Maia, an orphan, is about to leave the boarding school she has grown up in and start a long sea voyage to Brazil. Up the Amazon River, she will begin a new life with her governess, Miss Minton, and relatives she has never met. In the jungle she will find exotic worlds under the canopy of trees, the colour and life of the local Indians, friendships and adventures like she has never had before. But it can’t all be good, of course, or where would the story be?
Journey to the River Sea is a lovely little story, rich and warm-hearted, with great doses of energy and imagination. The baddies get their come-uppance, the good guys get their happy ending, and everything in-between is uplifting and told with wisdom and humour.
I think perhaps because everything was just as it should be, that I didn’t quite love this as much as I hoped. I found it all just a little too nice and lacking in a bit of pizzazz; although at the same time I can’t really find anything wrong with it. It’s just there is never that sense of danger or intrigue, because I knew, from the tone of the book, that everything would always work out in the end.
I did enjoy the sly digs and knowing humour. It’s great the way Ibbotson took a stab at the ‘baddies’ whenever the opportunity arose – and it’s never nasty, just enough to show them up.
There is a great sense of discovery in Journey, both with Maia discovering what she is capable of, and of a strange and wonderful world waiting to be explored, if only you are brave enough to do so. Actually, the whole book is big on bravery. But the Amazon jungle has a very real presence here, and Ibbotson paints its humidity, its colour, its sound and its secrets with love and energy.

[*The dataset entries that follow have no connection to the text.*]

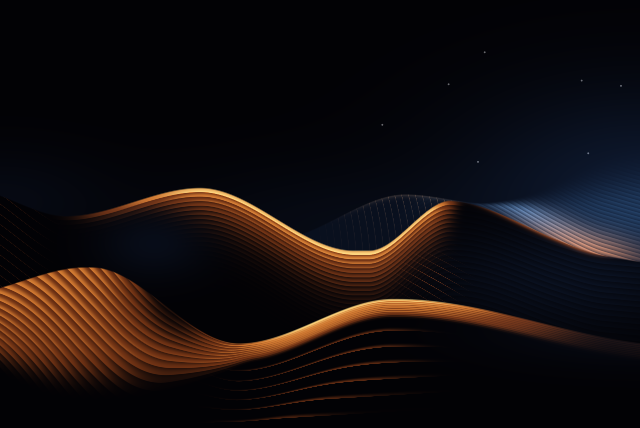
A WebGL 2 fragment shader for this background:

```glsl
#version 300 es
precision highp float;
uniform vec2 u_resolution;
out vec4 fragColor;

const vec3 NIGHT = vec3(0.008, 0.006, 0.018);
const vec3 NAVY = vec3(0.05, 0.10, 0.18);
const vec3 STEEL = vec3(0.20, 0.36, 0.50);
const vec3 COPPER = vec3(0.78, 0.42, 0.18);

float hash(vec2 p) {
    return fract(sin(dot(p, vec2(127.1, 311.7))) * 43758.5453);
}

float glow(vec2 p, vec2 center, vec2 radius) {
    vec2 q = (p - center) / radius;
    return exp(-dot(q, q));
}

// Rises between a and b, then falls between c and d
float window(float x, float a, float b, float c, float d) {
    return smoothstep(a, b, x) * (1.0 - smoothstep(c, d, x));
}

// Smooth-edged sawtooth that settles to its mean when too fine
float ribbon(float phase) {
    float f = fract(phase), w = fwidth(phase);
    float saw = f * (1.0 - smoothstep(1.0 - min(w, 0.9), 1.0, f));
    return mix(saw, 0.45, smoothstep(0.4, 1.0, w));
}

float thread(float phase) {
    return smoothstep(0.65, 0.95, ribbon(phase));
}

// Brown through copper to pale gold
vec3 ember(float light) {
    vec3 c = mix(vec3(0.0), vec3(0.43, 0.19, 0.06), smoothstep(0.0, 0.4, light));
    c = mix(c, vec3(0.80, 0.46, 0.17), smoothstep(0.35, 0.7, light));
    return mix(c, vec3(1.0, 0.86, 0.50), smoothstep(0.65, 1.05, light));
}

float backRidge(float x) {
    return 0.44 + 0.105 * smoothstep(0.64, 0.95, x) - 0.022 * smoothstep(0.95, 1.15, x)
        + 0.10 * smoothstep(1.2, 1.6, x);
}

float middleRidge(float x) {
    return 0.5605 - 0.066 * smoothstep(-0.08, 0.156, x) + 0.066 * smoothstep(0.156, 0.469, x)
        - 0.1465 * smoothstep(0.469, 0.83, x) + 0.117 * smoothstep(0.865, 1.058, x)
        - 0.117 * smoothstep(1.045, 1.42, x) - 0.035 * smoothstep(1.3, 1.6, x);
}

float frontRidge(float x) {
    return 0.31 + 0.065 * smoothstep(-0.1, 0.2, x) - 0.178 * smoothstep(0.215, 0.56, x)
        + 0.104 * smoothstep(0.56, 0.92, x) - 0.11 * smoothstep(0.93, 1.6, x);
}

vec3 sky(vec2 p, float px) {
    vec3 c = NIGHT + NAVY * 0.9 * glow(p, vec2(1.5, 0.55), vec2(0.42, 0.24));
    c += NAVY * 0.3 * (glow(p, vec2(0.75, 0.46), vec2(0.4, 0.15)) + glow(p, vec2(0.0, 0.53), vec2(0.25, 0.12)));
    // Sparse stars
    vec2 cell = floor(p * 12.0);
    vec2 spot = (cell + 0.2 + 0.6 * vec2(hash(cell), hash(cell + 7.0))) / 12.0;
    float star = step(0.86, hash(cell + 3.0)) * step(0.85, p.x) * step(0.58, p.y);
    return c + star * 0.4 * (1.0 - smoothstep(0.0006, 0.0012 + px, length(p - spot)));
}

vec3 backSlope(vec2 p, float depth, float aboveMiddle) {
    float right = smoothstep(1.05, 1.25, p.x);
    vec3 c = mix(NIGHT + NAVY * 0.55, NIGHT + NAVY * 0.95, right);
    float lean = thread((p.x - 0.6 * p.y + 0.8 * p.y * p.y) * 62.0);
    c += vec3(0.34, 0.24, 0.15) * lean * window(p.x, 0.72, 0.97, 1.02, 1.1) * exp(-depth / 0.09);
    c += vec3(0.20, 0.15, 0.10) * exp(-depth / 0.004) * window(p.x, 0.75, 0.93, 1.0, 1.12);
    // Fine mesh with blue and copper light along the fold
    float mesh = 0.6 + 0.8 * ribbon((aboveMiddle + 0.12 * p.x) * 105.0);
    c += STEEL * mesh * 0.75 * glow(vec2(p.x, aboveMiddle), vec2(1.2, 0.035), vec2(0.13, 0.03));
    c += STEEL * mesh * 0.35 * right * glow(p, vec2(1.5, 0.50), vec2(0.3, 0.09));
    return c + COPPER * mesh * 0.85 * glow(vec2(p.x, aboveMiddle), vec2(1.37, 0.005), vec2(0.13, 0.045));
}

vec3 middleSlope(vec2 p, float depth) {
    float d = max(depth, 0.0);
    vec3 c = NIGHT + NAVY * 0.42 * glow(p, vec2(0.36, 0.43), vec2(0.13, 0.08));
    float veil = 0.7 + 0.6 * ribbon((depth + 0.08 * p.x) * 75.0);
    c += NAVY * veil * 0.55 * glow(p, vec2(1.35, 0.36), vec2(0.33, 0.13));
    float reach = mix(0.018, 0.058, smoothstep(0.3, 0.6, p.x));
    float along = window(p.x, 0.08, 0.46, 1.0, 1.1);
    float grooves = 0.45 + 0.75 * ribbon(depth * 95.0);
    float light = along * (exp(-d / reach) * grooves + 0.4 * exp(-d / 0.007));
    light += 0.5 * exp(-d / 0.006) * window(p.x, 1.04, 1.24, 1.34, 1.48);
    // Thin strands at the left edge and in the central hollow
    light += 0.22 * thread((depth - 0.35 * p.x) * 42.0) * (1.0 - smoothstep(0.03, 0.16, p.x));
    light += 0.5 * thread((p.x + 0.75 * p.y + 1.5 * p.y * p.y) * 30.0) * glow(p, vec2(1.02, 0.345), vec2(0.065, 0.05));
    return c + ember(light);
}

vec3 frontSlope(vec2 p, float depth) {
    float fan = window(p.x, -0.25, 0.2, 0.22, 0.6);
    float t = depth / (0.045 + 0.25 * fan);
    float grooves = ribbon((t - 1.4 * smoothstep(-0.15, 0.4, p.x)) * 11.0);
    float along = mix(0.68, 1.0, smoothstep(0.4, 0.75, p.x)) * (1.0 - 0.85 * smoothstep(0.95, 1.45, p.x));
    float across = (1.0 - 0.45 * clamp(t, 0.0, 1.0)) * (1.0 - smoothstep(0.6, 1.1, t));
    across *= 1.0 - 0.8 * glow(vec2(p.x, t), vec2(0.40, 0.0), vec2(0.11, 0.5));
    float light = along * across * (0.5 + 0.7 * grooves);
    light += 0.3 * exp(-max(depth, 0.0) / 0.006) * window(p.x, 0.5, 0.75, 0.95, 1.2);
    // Loose strands below the lit band
    float base = mix(frontRidge(p.x), 0.25 + 0.06 * p.x, smoothstep(0.03, 0.2, depth));
    float fade = window(p.x, 0.42, 0.72, 0.82, 1.1) * window(t, 0.8, 1.2, 3.5, 6.5);
    light += 0.32 * thread((base - p.y) * 26.0) * fade;
    vec3 haze = NAVY * 0.35 * glow(p, vec2(1.5, 0.23), vec2(0.35, 0.08));
    return NIGHT + haze + ember(light);
}

void main() {
    vec2 p = gl_FragCoord.xy / u_resolution * vec2(1.5, 1.0);
    float px = 1.0 / u_resolution.y;
    float back = backRidge(p.x) - p.y;
    float middle = middleRidge(p.x) - p.y;
    float front = frontRidge(p.x) - p.y;
    // Layers from far to near
    float softness = px + 0.07 * smoothstep(1.1, 1.5, p.x);
    vec3 color = sky(p, px);
    color = mix(color, backSlope(p, max(back, 0.0), -middle), smoothstep(-softness, softness, back));
    color = mix(color, middleSlope(p, middle), smoothstep(-px, px, middle));
    color = mix(color, frontSlope(p, front), smoothstep(-px, px, front));
    fragColor = vec4(color, 1.0);
}
```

Maia has lots of spirit and enterprise but I really loved Miss Minton – the fearsome old governess with, really, a heart of gold. And not done in a sappy way either. Above all others, I wanted a happy ending for her.
An enjoyable story, with pleasant humour, racing adventure and overall a nicely satisfying quality. I want to read ten ‘children’s classics’ by the end of 2011. This was book one.